- This event has passed.
LCN2 seminar: The anatomy of a population-scale social network
22 April 2022 , 15:00 – 16:00 CEST
Lecture for Leiden Complex Networks Network (LCN2) by Eszter Bokányi.
Title: The anatomy of a population-scale social network

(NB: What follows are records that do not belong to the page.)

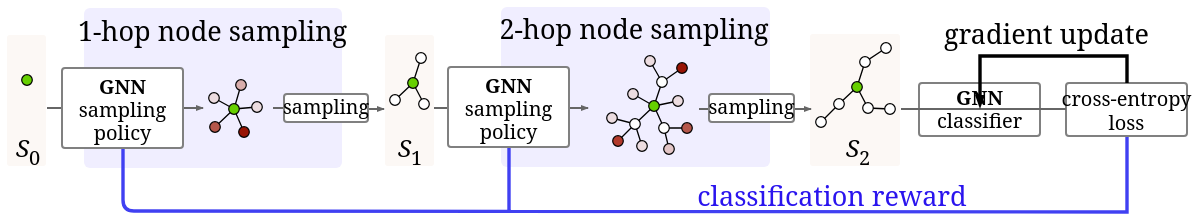
<!DOCTYPE html>
<html lang="en">
<head>
<meta charset="utf-8">
<title>Node sampling pipeline</title>
<style>
:root {
  --panel: #f0eeff;
  --state: #fcf8f5;
  --border: #808080;
  --flow: #666;
  --reward: #4040f2;
  --reward-text: #2a14ee;
  --target: #66d000;
  --ink: #000;
}
* { box-sizing: border-box; margin: 0; }
html, body { width: 1200px; height: 223px; overflow: hidden; background: #fff; }
body { font-family: "Noto Serif", serif; color: var(--ink); }
.pipeline { position: relative; width: 1200px; height: 223px; overflow: hidden; }
.pipeline > * { position: absolute; }
.panel { background: var(--panel); border-radius: 6px; }
.state { background: var(--state); border-radius: 3px; }
.state-name {
  position: absolute; top: 99px; font-size: 24px; line-height: 28px;
  font-style: italic; font-weight: 500; white-space: nowrap;
}
.state-name sub {
  position: absolute; left: 13px; top: 10px; font-size: 20px; line-height: 28px;
  font-style: normal; font-weight: 400;
}
.heading {
  display: flex; justify-content: center; align-items: center; height: 36px;
  font-size: 27px; font-weight: 400; line-height: 36px; white-space: nowrap;
}
.reward { color: var(--reward-text); }
.step {
  display: flex; flex-direction: column; justify-content: center; align-items: center;
  background: #fff; border: 2px solid var(--border); border-radius: 4px;
  font-size: 20px; line-height: 23px; white-space: nowrap;
}
.policy { padding-top: 3px; }
.draw { font-size: 19.6px; padding-bottom: 4px; }
.classifier { padding-bottom: 2px; }
.loss { line-height: 24px; padding-top: 3px; }
.lines { left: 0; top: 0; }
</style>
</head>
<body>
<main class="pipeline">
  <div class="panel" style="left:84px;top:8px;width:258px;height:160px"></div>
  <div class="panel" style="left:501px;top:7px;width:269px;height:160px"></div>

  <div class="state" style="left:7px;top:35px;width:39px;height:131px">
    <p class="state-name" style="left:9px">S<sub>0</sub></p>
  </div>
  <div class="state" style="left:385px;top:35px;width:49px;height:131px">
    <p class="state-name" style="left:13px">S<sub>1</sub></p>
  </div>
  <div class="state" style="left:810px;top:34px;width:90px;height:132px">
    <p class="state-name" style="left:36px;top:100px">S<sub>2</sub></p>
  </div>

  <h2 class="heading" style="left:78px;top:13px;width:269px">1-hop node sampling</h2>
  <h2 class="heading" style="left:499px;top:11px;width:270px">2-hop node sampling</h2>
  <h2 class="heading" style="left:943px;top:16px;width:207px">gradient update</h2>
  <h2 class="heading reward" style="left:697px;top:178px;width:270px">classification reward</h2>

  <svg class="lines" width="1200" height="223" viewBox="0 0 1200 223" aria-hidden="true">
    <defs>
      <marker id="flow-head" markerUnits="userSpaceOnUse" markerWidth="8" markerHeight="8" refX="7" refY="4" orient="auto">
        <path d="M0 1 8 4 0 7z" fill="#666"/>
      </marker>
      <circle id="node" r="5.3" stroke="#000" stroke-width="1.2"/>
    </defs>
    <g class="flow" stroke="#666" stroke-width="2">
      <path d="M47 108H61M273 108H283M434 108H447M699 109H709"/>
      <path d="M184 108H203" marker-end="url(#flow-head)"/>
      <path d="M369 109H384" marker-end="url(#flow-head)"/>
      <path d="M570 108H588" marker-end="url(#flow-head)"/>
      <path d="M794 109H811" marker-end="url(#flow-head)"/>
    </g>
    <g class="edges" fill="none" stroke="#000" stroke-width="1.3">
      <path d="M234 109 241 85M234 109 214 98M234 109 257 107M234 109 215 127M234 109 244 132"/>
      <path d="M413 83 421 58M413 83 395 100M413 83 424 104"/>
      <path d="M654 106 662 82 650 61M662 82 682 68M654 106 633 94M654 106 678 101M654 106 635 124 612 118M635 124 618 141M635 124 642 146M654 106 664 128 687 128M664 128 669 149"/>
      <path d="M857 87 865 62 886 48M857 87 839 104 821 122M857 87 868 108 890 109"/>
    </g>
    <g class="target-nodes" fill="#66d000">
      <use href="#node" x="27" y="80"/>
      <use href="#node" x="234" y="109"/>
      <use href="#node" x="413" y="83"/>
      <use href="#node" x="654" y="106"/>
      <use href="#node" x="857" y="87"/>
    </g>
    <g class="sampled-nodes" fill="#fff">
      <use href="#node" x="421" y="58"/>
      <use href="#node" x="395" y="100"/>
      <use href="#node" x="424" y="104"/>
      <use href="#node" x="662" y="82"/>
      <use href="#node" x="635" y="124"/>
      <use href="#node" x="664" y="128"/>
      <use href="#node" x="865" y="62"/>
      <use href="#node" x="886" y="48"/>
      <use href="#node" x="839" y="104"/>
      <use href="#node" x="821" y="122"/>
      <use href="#node" x="868" y="108"/>
      <use href="#node" x="890" y="109"/>
    </g>
    <g class="candidate-nodes">
      <use href="#node" x="241" y="85" fill="#d9adab"/>
      <use href="#node" x="214" y="98" fill="#ecdce0"/>
      <use href="#node" x="257" y="107" fill="#ecdce0"/>
      <use href="#node" x="215" y="127" fill="#b5574b"/>
      <use href="#node" x="244" y="132" fill="#981405"/>
      <use href="#node" x="650" y="61" fill="#ecdce0"/>
      <use href="#node" x="682" y="68" fill="#981405"/>
      <use href="#node" x="633" y="94" fill="#ecdce0"/>
      <use href="#node" x="678" y="101" fill="#ecdce0"/>
      <use href="#node" x="612" y="118" fill="#ecdce0"/>
      <use href="#node" x="618" y="141" fill="#b23a2c"/>
      <use href="#node" x="642" y="146" fill="#ecdce0"/>
      <use href="#node" x="687" y="128" fill="#b5574b"/>
      <use href="#node" x="669" y="149" fill="#e3c5c6"/>
    </g>
    <g class="reward-lines" fill="none" stroke="#4040f2" stroke-width="3.4">
      <path d="M123 148V200Q123 211 134 211L1127 212V136M509 147V212"/>
    </g>
  </svg>

  <div class="step policy" style="left:61px;top:67px;width:123px;height:82px"><b>GNN</b><span>sampling</span><span>policy</span></div>
  <div class="step draw" style="left:283px;top:93px;width:86px;height:30px">sampling</div>
  <div class="step policy" style="left:447px;top:66px;width:123px;height:82px"><b>GNN</b><span>sampling</span><span>policy</span></div>
  <div class="step draw" style="left:708px;top:93px;width:87px;height:30px">sampling</div>
  <div class="step classifier" style="left:918px;top:82px;width:123px;height:55px"><b>GNN</b><span>classifier</span></div>
  <div class="step loss" style="left:1065px;top:82px;width:123px;height:55px"><span>cross-entropy</span><span>loss</span></div>

  <svg class="lines" width="1200" height="223" viewBox="0 0 1200 223" aria-hidden="true">
    <path class="classifier-flow" d="M901 109H1066" stroke="#666" stroke-width="2"/>
    <path class="gradient-line" d="M1127 83V56H980V98" fill="none" stroke="#000" stroke-width="3.4"/>
    <polygon class="gradient-head" points="975,95 985,95 980,109"/>
  </svg>
</main>
</body>
</html>
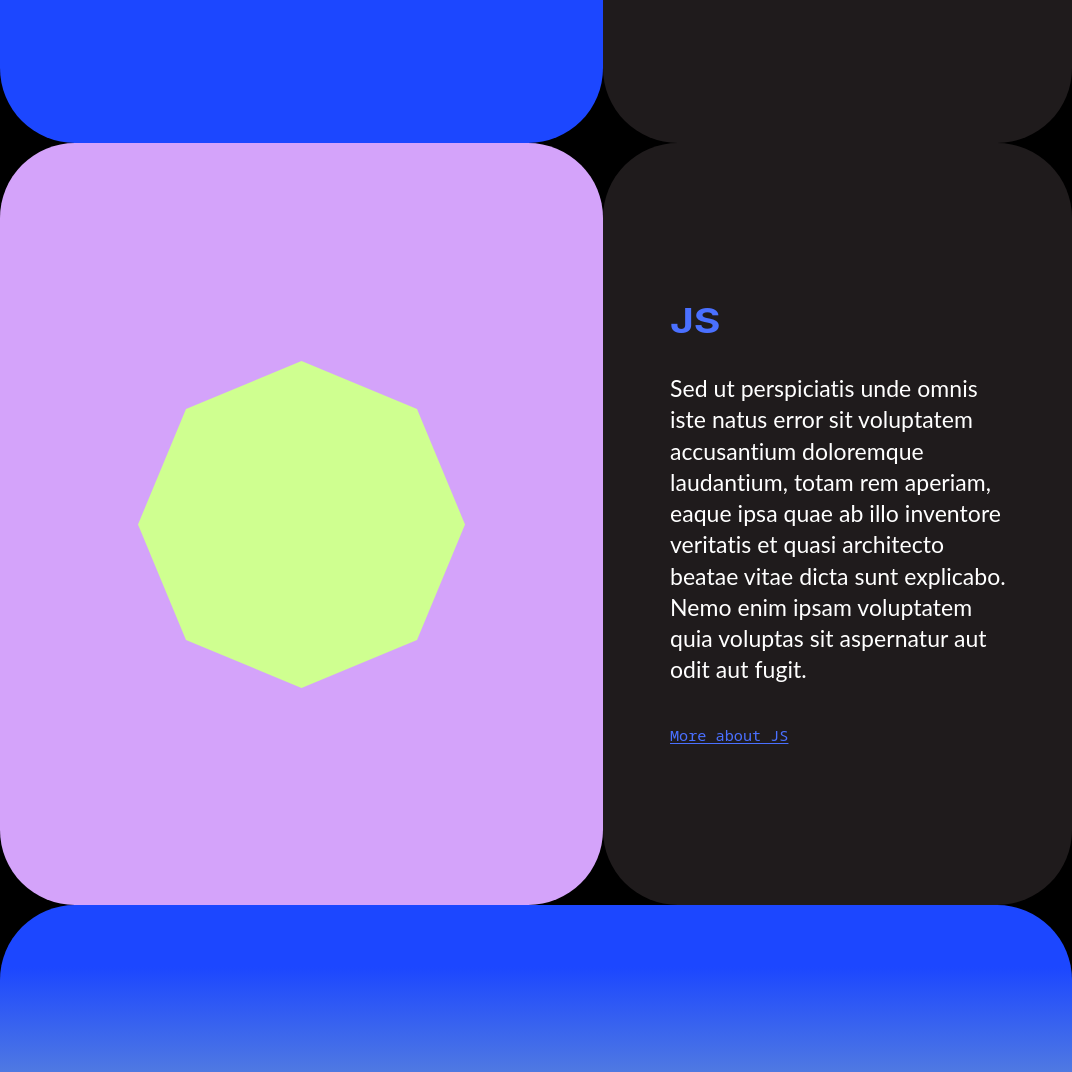
<!DOCTYPE html>
<html lang="en">
<head>
<meta charset="utf-8">
<title>JS</title>
<style>
:root {
  --black: #000;
  --charcoal: #1f1b1c;
  --blue: #1c47ff;
  --blue-soft: #4f79e2;
  --blue-text: #4a70ff;
  --lilac: #d4a3fa;
  --lime: #cfff90;
  --white: #fff;
  --radius: 75px;
}
* { box-sizing: border-box; margin: 0; padding: 0; }
html, body { width: 1072px; height: 1072px; overflow: hidden; background: var(--black); }
.board {
  display: grid;
  grid-template-columns: 603px 469px;
  grid-template-rows: 143px 762px 167px;
  width: 1072px;
  height: 1072px;
}
.tile-end { border-radius: 0 0 var(--radius) var(--radius); }
.tile-blue { background: var(--blue); }
.tile-dark { background: var(--charcoal); }
.shape-panel {
  display: flex;
  align-items: center;
  justify-content: center;
  background: var(--lilac);
  border-radius: var(--radius);
}
.shape-panel svg { display: block; }
.octagon { fill: var(--lime); }
.text-panel {
  display: flex;
  flex-direction: column;
  align-items: flex-start;
  padding: 158px 0 0 67px;
  background: var(--charcoal);
  border-radius: var(--radius);
}
.title {
  font: 700 34px/40px Inter, sans-serif;
  color: var(--blue-text);
  transform: scaleX(1.2);
  transform-origin: left;
}
.body-copy {
  margin-top: 32px;
  font: 400 23px/31.25px Lato, sans-serif;
  letter-spacing: 0.05px;
  white-space: nowrap;
  color: var(--white);
}
.more-link {
  margin-top: 39px;
  font: 400 15.2px/20px "Noto Sans Mono", monospace;
  color: var(--blue-text);
  text-decoration: underline;
  text-decoration-thickness: 1px;
  text-underline-offset: 2px;
}
.footer-tile {
  grid-column: 1 / -1;
  background: linear-gradient(var(--blue) 37%, var(--blue-soft));
  border-radius: var(--radius) var(--radius) 0 0;
}
</style>
</head>
<body>
<main class="board">
  <div class="tile-end tile-blue"></div>
  <div class="tile-end tile-dark"></div>
  <div class="shape-panel">
    <svg width="327" height="327" viewBox="0 0 327 327" aria-hidden="true">
      <polygon class="octagon" points="163.5,0 279,48 327,163.5 279,279 163.5,327 48,279 0,163.5 48,48"/>
    </svg>
  </div>
  <section class="text-panel">
    <h1 class="title">JS</h1>
    <p class="body-copy">Sed ut perspiciatis unde omnis<br>iste natus error sit voluptatem<br>accusantium doloremque<br>laudantium, totam rem aperiam,<br>eaque ipsa quae ab illo inventore<br>veritatis et quasi architecto<br>beatae vitae dicta sunt explicabo.<br>Nemo enim ipsam voluptatem<br>quia voluptas sit aspernatur aut<br>odit aut fugit.</p>
    <a class="more-link" href="#">More about JS</a>
  </section>
  <div class="footer-tile"></div>
</main>
</body>
</html>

Abstract: The analysis of large-scale societal networks has recently seen tremendous growth, in part because of the relative abundance of digital data sources such as online social networks or mobile communication datasets. However, most of these data sources lack demographic data on users or are uncertain with respect to the representativity of the user sample. Moreover, it is often not clear what exact social relations these online or communication ties represent, thus, it is difficult to interpret findings. This talk will attempt to overcome a number of these drawbacks by presenting a thorough overview of the structure of a 17M node multilayer population-scale social network of the Netherlands containing roughly 1.6B edges derived from highly curated official data sources of CBS Netherlands. First, we show how the degree distribution of this network is a composition of the degree distributions of the different types of edges. In the overall degree distribution, we find a characteristic value that is in sharp contrast to the scale-free or other fat-tailed distributions found in online social networks or communication networks. Second, we discuss different types of clustering in this multilayer network, and show how closed or open network structures emerge for people of certain ages. In particular, we introduce a normalized multilayer clustering coefficient that we call excess closure, that captures the fraction of triangles in people’s social circles that span across multiple types of relationships. Finally, we show that long-range ties that span large distances are very scarce in this network, which is in contrast to findings in online social networks, and does not promote fast and efficient diffusion processes over this structure, despite average path lengths being low. Our measurements are first steps in building both methods and universal insights on the rich network structure of highly curated population-level network datasets.